30/06/16 From Coorabie Farm, we pulled in to Nundroo Roadhouse for fuel, and played the 520m 4th hole of the Nullarbor Links – you don’t need to know my score.
The mulga country we’d been heading through quite literally changed from one side of a low hill to the other, and it hit us that we were on the treeless Nullarbor Plain. The derivation of the name is Latin – nullus, “no”, and arbor, “tree”. And it is so correct; there are no trees, only low saltbush and sparse heath-type vegetation. No hills either. It’s the world’s largest single exposure of limestone bedrock and is flat in every direction.
Just before reaching the Nullarbor Roadhouse from the eastern side, we turned off the Eyre Highway and drove in to the Head of Bight Centre. From viewing platforms perched on the 60m clifftops, we could see Southern Right Whales that come to this area of the South Australian coastline to breed and give birth to calves. We got a very up-close look at three whales lolling around below us just a short distance away from the base of the cliffs. Two had calves playing closely around them. And with the binoculars, we counted another 12 whales further along the shoreline. Close second to the whale watching we did off the Gold Coast, and no sea sickness too!
After setting up in the Nullarbor Roadhouse camping area, I played the 538m 5th hole located out back. Only after I’d finished on the green did I realise that the Royal Flying Doctor plane that had been parked up behind the roadhouse had been warming up for take-off and the pilot had let me play through his taxi-way to the airstrip that went straight across my fairway. He must have had a smile on his face watching me slug it out in the salt bush rough – and, no, you still don’t need to know my score.
From here, we’d intended leaving the Eyre Highway and driving the 200km stretch of the Old Eyre Highway track from Nullarbor to the WA border and camping on it overnight. However, I spoke to a couple of locals who reckoned there was still a lot of water on it from the recent rain.
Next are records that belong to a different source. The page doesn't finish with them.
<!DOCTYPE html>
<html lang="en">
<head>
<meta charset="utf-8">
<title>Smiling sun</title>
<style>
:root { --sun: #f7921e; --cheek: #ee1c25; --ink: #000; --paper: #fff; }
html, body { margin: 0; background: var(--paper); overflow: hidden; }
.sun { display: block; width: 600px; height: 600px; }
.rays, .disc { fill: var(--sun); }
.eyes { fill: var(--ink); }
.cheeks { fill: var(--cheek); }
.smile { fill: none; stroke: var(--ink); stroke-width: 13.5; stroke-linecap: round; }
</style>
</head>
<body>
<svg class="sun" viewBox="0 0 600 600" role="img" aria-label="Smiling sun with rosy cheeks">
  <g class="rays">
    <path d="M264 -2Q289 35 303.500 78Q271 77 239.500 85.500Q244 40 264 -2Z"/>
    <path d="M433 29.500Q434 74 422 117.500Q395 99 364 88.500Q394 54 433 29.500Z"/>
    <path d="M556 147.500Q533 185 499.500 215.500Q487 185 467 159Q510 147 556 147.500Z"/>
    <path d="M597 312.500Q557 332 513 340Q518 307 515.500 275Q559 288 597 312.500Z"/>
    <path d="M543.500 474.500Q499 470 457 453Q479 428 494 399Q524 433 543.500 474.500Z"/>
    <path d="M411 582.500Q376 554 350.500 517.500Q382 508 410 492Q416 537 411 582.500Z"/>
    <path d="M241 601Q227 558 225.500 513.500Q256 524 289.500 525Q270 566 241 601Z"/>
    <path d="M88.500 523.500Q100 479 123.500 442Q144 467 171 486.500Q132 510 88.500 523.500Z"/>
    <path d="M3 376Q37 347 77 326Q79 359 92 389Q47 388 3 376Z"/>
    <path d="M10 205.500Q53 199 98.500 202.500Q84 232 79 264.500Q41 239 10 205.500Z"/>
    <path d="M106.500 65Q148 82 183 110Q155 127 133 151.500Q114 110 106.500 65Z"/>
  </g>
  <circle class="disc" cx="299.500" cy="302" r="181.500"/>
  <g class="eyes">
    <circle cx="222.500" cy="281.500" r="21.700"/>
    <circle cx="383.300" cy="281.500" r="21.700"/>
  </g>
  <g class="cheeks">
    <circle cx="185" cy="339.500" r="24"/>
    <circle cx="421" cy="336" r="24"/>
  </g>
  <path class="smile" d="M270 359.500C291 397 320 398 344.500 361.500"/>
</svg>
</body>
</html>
In the early hours of the next morning, we had another shower of rain, so we’ll take the main highway instead, and hopefully be able to do the old one on our way back from WA, whenever that might be.
“Don’t underestimate the value of Doing Nothing, of just going along, listening to all the things you can’t hear, and not bothering.” – Pooh’s Little Instruction Book, A.A. Milne